[ASSIGNED TASK]:
Only certain lines below are wanted: those starting at the line containing "291 331 263Q340" and ending at the line containing "271Q246 251 285", both included, each retyped exactly.

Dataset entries
● ● ● ● ● ● ●

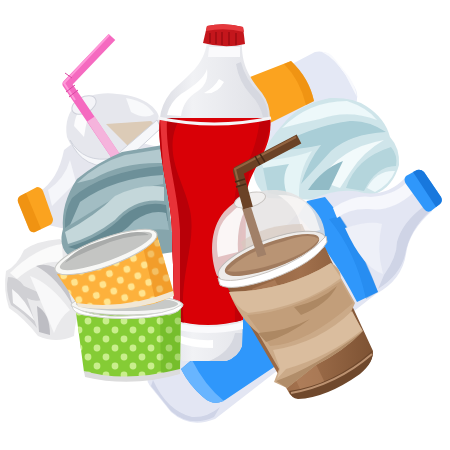
<!DOCTYPE html>
<html lang="en">
<head>
<meta charset="utf-8">
<title>Plastic waste pile</title>
<style>
:root{--paper:#fff;--red:#d90006;--red-dark:#b80008;--cap-red:#c4161c;--clear:#e9eaee;--clear-shade:#d6d8e0;--orange:#fba31f;--orange-dark:#e98a0c;--blue:#2f97fb;--blue-dark:#1878dd;--pink:#f56ac0;--bag-teal:#86a5ac;--bag-ice:#cfe5ea;--coffee:#9a6b48;--coffee-dark:#7d5233;--straw:#6b4226;--sleeve:#cbaa88;--tub-orange:#fdb13c;--tub-green:#85cc35}
html,body{margin:0;background:var(--paper);overflow:hidden}
svg{display:block;width:450px;height:450px}
</style>
</head>
<body>
<svg viewBox="0 0 450 450" role="img" aria-label="Pile of plastic bottles, cups, tubs and bags">
<defs>
<pattern id="dots-orange" width="18" height="18" patternUnits="userSpaceOnUse" patternTransform="rotate(-14)"><circle cx="4" cy="4" r="3.4" fill="#ffe48f"/><circle cx="13" cy="13" r="3.4" fill="#ffe48f"/></pattern>
<pattern id="dots-green" width="18" height="18" patternUnits="userSpaceOnUse" patternTransform="translate(3 2)"><circle cx="4" cy="4" r="3.4" fill="#c9ee8c"/><circle cx="13" cy="13" r="3.4" fill="#c9ee8c"/></pattern>
<linearGradient id="clear-body"><stop offset="0" stop-color="#dcdde4"/><stop offset=".3" stop-color="#f1f2f5"/><stop offset="1" stop-color="#dfe0e6"/></linearGradient>
<linearGradient id="cup-body"><stop offset="0" stop-color="#8a5d3c"/><stop offset=".5" stop-color="#a2714d"/><stop offset="1" stop-color="#7d5233"/></linearGradient>
<clipPath id="cola-shape"><path d="M160 118H270C274 150 250 168 247 192C244 216 248 250 243 320Q208 330 173 320C175 280 172 256 172 232C172 200 156 152 160 118Z"/></clipPath>
</defs>

<g id="orange-bottle">
<path d="M250 86L315 52Q326 50 333 58L354 86Q360 96 355 106L270 150Z" fill="#e4e8f5"/>
<path d="M322 52Q334 58 345 74L357 97Q356 88 350 78L334 58Q329 51 322 52Z" fill="#f8f9fd"/>
<path d="M250 77L291 61Q309 78 314 101L270 123Z" fill="var(--orange)"/>
<path d="M291 61Q309 78 314 101L306 105Q300 80 284 64Z" fill="var(--orange-dark)" opacity=".6"/>
<path d="M39 192Q58 180 64 150L90 130L170 150L140 210L70 230L48 225Z" fill="#e5e6ee"/>
<path d="M48 190Q65 178 70 160L76 182L52 206Z" fill="#f5f6fa"/>
<path d="M20 196L37 187Q41 187 43 191L53 219Q53 223 50 225L35 232Q31 233 29 229L18 202Q17 198 20 196Z" fill="var(--orange)"/>
<path d="M20 196L26 193L41 229L35 232Q31 233 29 229L18 202Q17 198 20 196Z" fill="var(--orange-dark)" opacity=".65"/>
</g>

<g id="dome-cup">
<path d="M67 137C62 105 88 90 117 94C145 96 163 110 159 125L105 160Q76 161 67 137Z" fill="#e6e7ed"/>
<path d="M106 124L151 121L160 130L130 148Z" fill="#dccbb7"/>
<path d="M70 140Q84 164 113 158L157 120L161 128L120 166Q82 171 70 140Z" fill="#f6f7fa" stroke="#d1d4dd"/>
<path d="M74 126Q76 106 94 100Q87 116 84 137Z" fill="#fff" opacity=".85"/>
<path d="M126 98Q146 101 154 114Q145 120 131 112Z" fill="#f8f9fb"/>
<ellipse cx="84" cy="105" rx="13" ry="8" transform="rotate(-28 84 105)" fill="#f4f4f8" stroke="#cfd1da"/>
<path d="M112 37L67 84L117 158" fill="none" stroke="var(--pink)" stroke-width="9" stroke-linejoin="round"/>
<path d="M91 119L117 158" stroke="#f5b3dc" stroke-width="9"/>
<path d="M109 35L64 83L75 100" fill="none" stroke="#ff98d8" stroke-width="2"/>
<path d="M66 92L75 85M69 97L78 90M72 78L65 73" stroke="#d948a2"/>
</g>

<g id="ice-bag">
<path d="M254 168Q268 140 285 122Q300 104 330 98Q353 97 366 106Q385 118 390 137Q400 148 399 165Q393 187 375 194Q345 205 318 200L268 198Q252 184 254 168Z" fill="var(--bag-ice)"/>
<path d="M282 128Q309 101 347 101Q368 108 377 120Q348 109 320 119Q300 123 282 128Z" fill="#edf8fa"/>
<path d="M270 150Q310 126 350 121Q368 120 386 132Q350 134 331 151L301 184Q309 160 321 145Q294 151 270 150Z" fill="#a9ced7"/>
<path d="M261 161Q294 158 312 151Q298 171 299 198L270 188Z" fill="#e5f4f6"/>
<path d="M263 168L289 164Q280 178 288 197L268 193Z" fill="#b5d6dd"/>
<path d="M320 181Q339 148 384 140Q363 152 351 171L340 188Z" fill="#f2fafb"/>
<path d="M346 188Q356 158 391 147Q398 155 396 166Q376 166 364 191Z" fill="#b4d5dc"/>
<path d="M367 188Q377 170 395 171Q390 184 375 192Z" fill="#eef8fa"/>
<path d="M308 190Q322 169 343 161L329 190Z" fill="#91bbc6"/>
</g>

<g id="blue-bottle">
<path d="M405 178L432 211Q409 231 406 254Q402 280 376 294L215 419Q190 429 171 412L150 386Q144 378 151 373L310 200Q341 186 364 193Q388 196 405 178Z" fill="#e3e6f3"/>
<path d="M307 201L325 197Q354 231 378 292L357 302Q330 250 298 216Z" fill="var(--blue)"/>
<path d="M340 216Q361 245 378 292L366 299Q356 252 329 219Z" fill="var(--blue-dark)" opacity=".35"/>
<path d="M181 369L250 310L283 361L228 398Q215 408 203 397Q189 385 181 369Z" fill="var(--blue)"/>
<path d="M181 369L192 360Q205 386 224 401Q212 406 203 397Q189 385 181 369Z" fill="#68b5ff"/>
<path d="M153 380Q167 411 192 417Q207 418 220 407L214 417Q190 428 171 411L151 386Z" fill="#cfd4e7"/>
<path d="M333 208Q354 194 371 197Q394 195 406 183L413 193Q392 212 369 209Q350 208 337 218Z" fill="#f6f7fc"/>
<path d="M384 275Q397 257 397 242Q402 223 423 207L429 212Q409 231 405 255Q400 275 378 289Z" fill="#cfd4e6"/>
<path d="M345 228Q370 220 382 224Q376 248 383 274Q363 268 345 228Z" fill="#eef0f8"/>
<path d="M406 176L417 170Q421 169 424 172L441 197Q443 201 440 204L431 211Q427 213 424 209L406 184Q403 179 406 176Z" fill="var(--blue)"/>
<path d="M417 170Q421 169 424 172L441 197Q443 201 440 204L436 207L413 172Z" fill="var(--blue-dark)"/>
</g>

<g id="white-bag">
<path d="M6 271Q17 266 24 250Q36 241 60 239L78 260L83 310Q75 317 74 336Q56 344 38 336Q24 318 9 308Q3 290 6 271Z" fill="#e9e9eb"/>
<path d="M10 273Q35 248 62 244L63 262Q38 260 17 279Z" fill="#fafafa"/>
<path d="M8 277Q18 277 24 286L49 297Q37 304 27 298L37 328Q25 314 11 305Q5 290 8 277Z" fill="#d0d0d4"/>
<path d="M12 289Q25 298 35 321Q24 311 13 303Z" fill="#f7f7f8"/>
<path d="M36 266Q51 261 64 275L73 306Q57 277 36 266Z" fill="#c4c4c9"/>
<path d="M30 276Q50 283 70 310Q60 317 54 333Q42 304 30 276Z" fill="#f8f8f9"/>
<path d="M37 306Q50 313 50 335L39 332Z" fill="#bdbdc3"/>
</g>

<g id="teal-bag">
<path d="M63 229Q61 203 77 179Q98 162 122 152L163 145L174 252L120 260Q86 260 69 256Q58 246 63 229Z" fill="var(--bag-teal)"/>
<path d="M77 183Q98 163 125 155L162 149V163Q122 162 93 179Z" fill="#b2c9ce"/>
<path d="M72 198Q103 171 163 166V178Q114 186 89 213Q76 219 65 228Q64 211 72 198Z" fill="#6d9099"/>
<path d="M80 202Q113 178 163 175V184Q124 190 96 209L70 225Z" fill="#a2bdc3"/>
<path d="M65 232Q95 216 115 196Q142 183 164 187V201Q135 197 115 220Q93 237 68 244Z" fill="#c4d7da"/>
<path d="M68 247Q103 237 123 216Q143 200 166 205L168 221Q137 218 118 242L91 253Z" fill="#658992"/>
<path d="M98 246Q123 234 134 221Q151 209 166 213L169 230Q146 227 132 237Z" fill="#9ab7be"/>
</g>

<g id="cola-bottle">
<path d="M207 42H242C241 65 250 78 262 93Q270 104 270 118C274 150 250 168 247 192C244 216 248 250 243 320L242 346Q238 357 226 361H183Q174 357 173 342V320C175 280 172 256 172 232C172 200 156 152 160 118Q161 105 171 92C188 75 204 66 207 42Z" fill="url(#clear-body)"/>
<path d="M209 47H240V57H208Z" fill="#fafafc"/>
<path d="M207 69Q204 80 181 94Q170 102 167 115L181 116Q183 100 198 91Q209 83 207 69Z" fill="#fff"/>
<path d="M236 64Q239 82 251 95Q260 104 263 117H268Q268 104 260 94Q245 79 241 62Z" fill="var(--clear-shade)"/>
<path d="M204 93Q214 88 219 79L224 82Q217 95 204 93Z" fill="#fff"/>
<g clip-path="url(#cola-shape)">
<rect x="155" y="112" width="120" height="215" fill="var(--red)"/>
<path d="M158 116H181C160 152 184 180 190 210C197 244 178 276 184 324H168Z" fill="var(--red-dark)"/>
<path d="M160 118H167C165 155 178 190 180 230V323H173Z" fill="#e83238"/>
<path d="M260 118H272Q264 156 249 174L241 239V322H235C235 270 228 211 239 177Q256 154 260 118Z" fill="#c10007"/>
</g>
<path d="M158 118Q214 130 271 118" fill="none" stroke="#f5f5f7" stroke-width="3"/>
<path d="M174 322Q208 332 243 322V329Q208 337 174 329Z" fill="#fafafc"/>
<path d="M179 335Q193 341 213 340V348Q192 348 180 343Z" fill="#fff"/>
<path d="M235 333H242V346Q238 357 226 361H209Q231 352 235 333Z" fill="var(--clear-shade)"/>
<path d="M207 26Q225 22 243 27L245 44Q225 49 203 43Z" fill="var(--cap-red)"/>
<path d="M207 26Q225 22 243 27L244 32Q225 27 206 31Z" fill="#e5383d"/>
<path d="M210 33V43M216 32V44M222 32V45M229 32V45M236 33V45" stroke="#9d0c12" stroke-width="1.5"/>
</g>

<g id="tubs">
<g id="green-tub">
<path d="M75 305L181 302L180 371Q160 381 125 380Q95 380 84 372Z" fill="var(--tub-green)"/>
<path d="M75 305L181 302L180 371Q160 381 125 380Q95 380 84 372Z" fill="url(#dots-green)"/>
<path d="M160 310L181 306L180 371L161 377Z" fill="#4f9a18" opacity=".28"/>
<path d="M84 371Q125 383 180 369L180 374Q132 388 85 377Z" fill="#dcdcdc"/>
<ellipse cx="127" cy="305" rx="56" ry="10" fill="#f6f6f4" stroke="#c9cac7"/>
<ellipse cx="127" cy="304" rx="51" ry="7" fill="#c7c9c7"/>
<path d="M72 306Q91 318 127 316Q168 315 183 304Q181 312 170 314Q127 323 84 315Q73 313 72 306Z" fill="#fff" stroke="#d3d4d2"/>
</g>
<g id="orange-tub">
<path d="M57 274L157 235L174 294Q160 306 127 307Q96 310 78 305Z" fill="var(--tub-orange)"/>
<path d="M57 274L157 235L174 294Q160 306 127 307Q96 310 78 305Z" fill="url(#dots-orange)"/>
<path d="M143 247L157 237L174 294L156 303Z" fill="#d66d00" opacity=".3"/>
<path d="M77 303Q125 310 173 291L174 296Q132 314 78 307Z" fill="#f1e7d5"/>
<ellipse cx="106" cy="252" rx="54" ry="14" transform="rotate(-20 106 252)" fill="#f8f8f6" stroke="#c8c9c6"/>
<ellipse cx="106" cy="251" rx="49" ry="10" transform="rotate(-20 106 251)" fill="#c4c5c3"/>
<path d="M65 263Q73 249 104 240Q139 227 149 235Q124 235 98 247Q75 256 65 263Z" fill="#a9abaa"/>
</g>
</g>

<g id="coffee-cup">
<path d="M226 285L325 247L373 351Q374 366 349 380Q319 398 298 398Q291 398 288 391Z" fill="url(#cup-body)"/>
<path d="M252 289L275 280L328 389L304 397Z" fill="#b88863" opacity=".55"/>
<path d="M289 391Q333 385 372 351Q375 361 360 374Q326 398 298 399Q291 398 289 391Z" fill="#6f482c"/>
<path d="M291 393Q336 385 372 354" fill="none" stroke="#bc9271" stroke-width="2"/>
<path d="M229 292Q286 291 331 263Q340 267 341 278L355 303L351 312L363 331Q344 351 316 365L287 388L274 382L279 369L258 333Q240 319 229 292Z" fill="var(--sleeve)"/>
<path d="M229 292Q286 291 331 263L341 278Q303 307 248 313Q236 308 229 292Z" fill="#d9bc9d"/>
<path d="M247 315Q291 313 341 281L353 303Q307 344 270 346Z" fill="#c29e7a"/>
<path d="M273 350Q319 343 352 311L362 330Q328 357 286 369L277 379L280 369Z" fill="#dabd9e"/>
<path d="M276 381Q315 367 362 332Q345 350 316 365L287 388Z" fill="#b18d69"/>
<path d="M258 333Q287 331 310 319Q289 335 266 342ZM294 307Q320 301 337 286Q328 304 301 315Z" fill="#ad8863"/>
<path d="M217 276C210 257 209 230 224 212C244 190 279 183 301 198C316 208 324 220 325 235Q282 264 217 276Z" fill="#e6e3e3" opacity=".85"/>
<path d="M218 257Q213 227 231 213Q239 204 251 201Q236 219 238 252Z" fill="#fff" opacity=".85"/>
<path d="M278 195Q305 194 315 215L320 230L302 235Q300 208 278 195Z" fill="#faf8f7" opacity=".8"/>
<path d="M241 242Q265 224 302 224L307 235Q278 248 246 257Z" fill="#d7c9bf" opacity=".65"/>
<ellipse cx="272" cy="257" rx="57" ry="18" transform="rotate(-20 272 257)" fill="#eeecea" stroke="#bebab7"/>
<ellipse cx="272" cy="255" rx="50" ry="13" transform="rotate(-20 272 255)" fill="#a17b5e"/>
<path d="M227 271Q246 251 285 241Q309 232 319 239Q311 252 278 263Q244 274 227 271Z" fill="#b99474"/>
<path d="M218 278Q230 285 268 272Q308 258 326 236L327 242Q315 263 271 279Q231 292 220 285Z" fill="#fff" stroke="#c9c4c0"/>
<path d="M246 206L262 256" stroke="#a18068" stroke-width="9"/>
<ellipse cx="250" cy="200" rx="16" ry="7" transform="rotate(-16 250 200)" fill="#f1efee" stroke="#c9c5c2"/>
<path d="M299 139L238 171L248 208" fill="none" stroke="var(--straw)" stroke-width="10" stroke-linejoin="round"/>
<path d="M296 137L235 169L239 185" fill="none" stroke="#936440" stroke-width="2"/>
<path d="M235 182L245 179M236 187L246 184M255 156L260 165M260 154L265 162" stroke="#472a17" stroke-width="1.5"/>
</g>
</svg>
</body>
</html>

● ● ● ● ● ● ●

[RESPONSE BELOW]:
<path d="M229 292Q286 291 331 263Q340 267 341 278L355 303L351 312L363 331Q344 351 316 365L287 388L274 382L279 369L258 333Q240 319 229 292Z" fill="var(--sleeve)"/>
<path d="M229 292Q286 291 331 263L341 278Q303 307 248 313Q236 308 229 292Z" fill="#d9bc9d"/>
<path d="M247 315Q291 313 341 281L353 303Q307 344 270 346Z" fill="#c29e7a"/>
<path d="M273 350Q319 343 352 311L362 330Q328 357 286 369L277 379L280 369Z" fill="#dabd9e"/>
<path d="M276 381Q315 367 362 332Q345 350 316 365L287 388Z" fill="#b18d69"/>
<path d="M258 333Q287 331 310 319Q289 335 266 342ZM294 307Q320 301 337 286Q328 304 301 315Z" fill="#ad8863"/>
<path d="M217 276C210 257 209 230 224 212C244 190 279 183 301 198C316 208 324 220 325 235Q282 264 217 276Z" fill="#e6e3e3" opacity=".85"/>
<path d="M218 257Q213 227 231 213Q239 204 251 201Q236 219 238 252Z" fill="#fff" opacity=".85"/>
<path d="M278 195Q305 194 315 215L320 230L302 235Q300 208 278 195Z" fill="#faf8f7" opacity=".8"/>
<path d="M241 242Q265 224 302 224L307 235Q278 248 246 257Z" fill="#d7c9bf" opacity=".65"/>
<ellipse cx="272" cy="257" rx="57" ry="18" transform="rotate(-20 272 257)" fill="#eeecea" stroke="#bebab7"/>
<ellipse cx="272" cy="255" rx="50" ry="13" transform="rotate(-20 272 255)" fill="#a17b5e"/>
<path d="M227 271Q246 251 285 241Q309 232 319 239Q311 252 278 263Q244 274 227 271Z" fill="#b99474"/>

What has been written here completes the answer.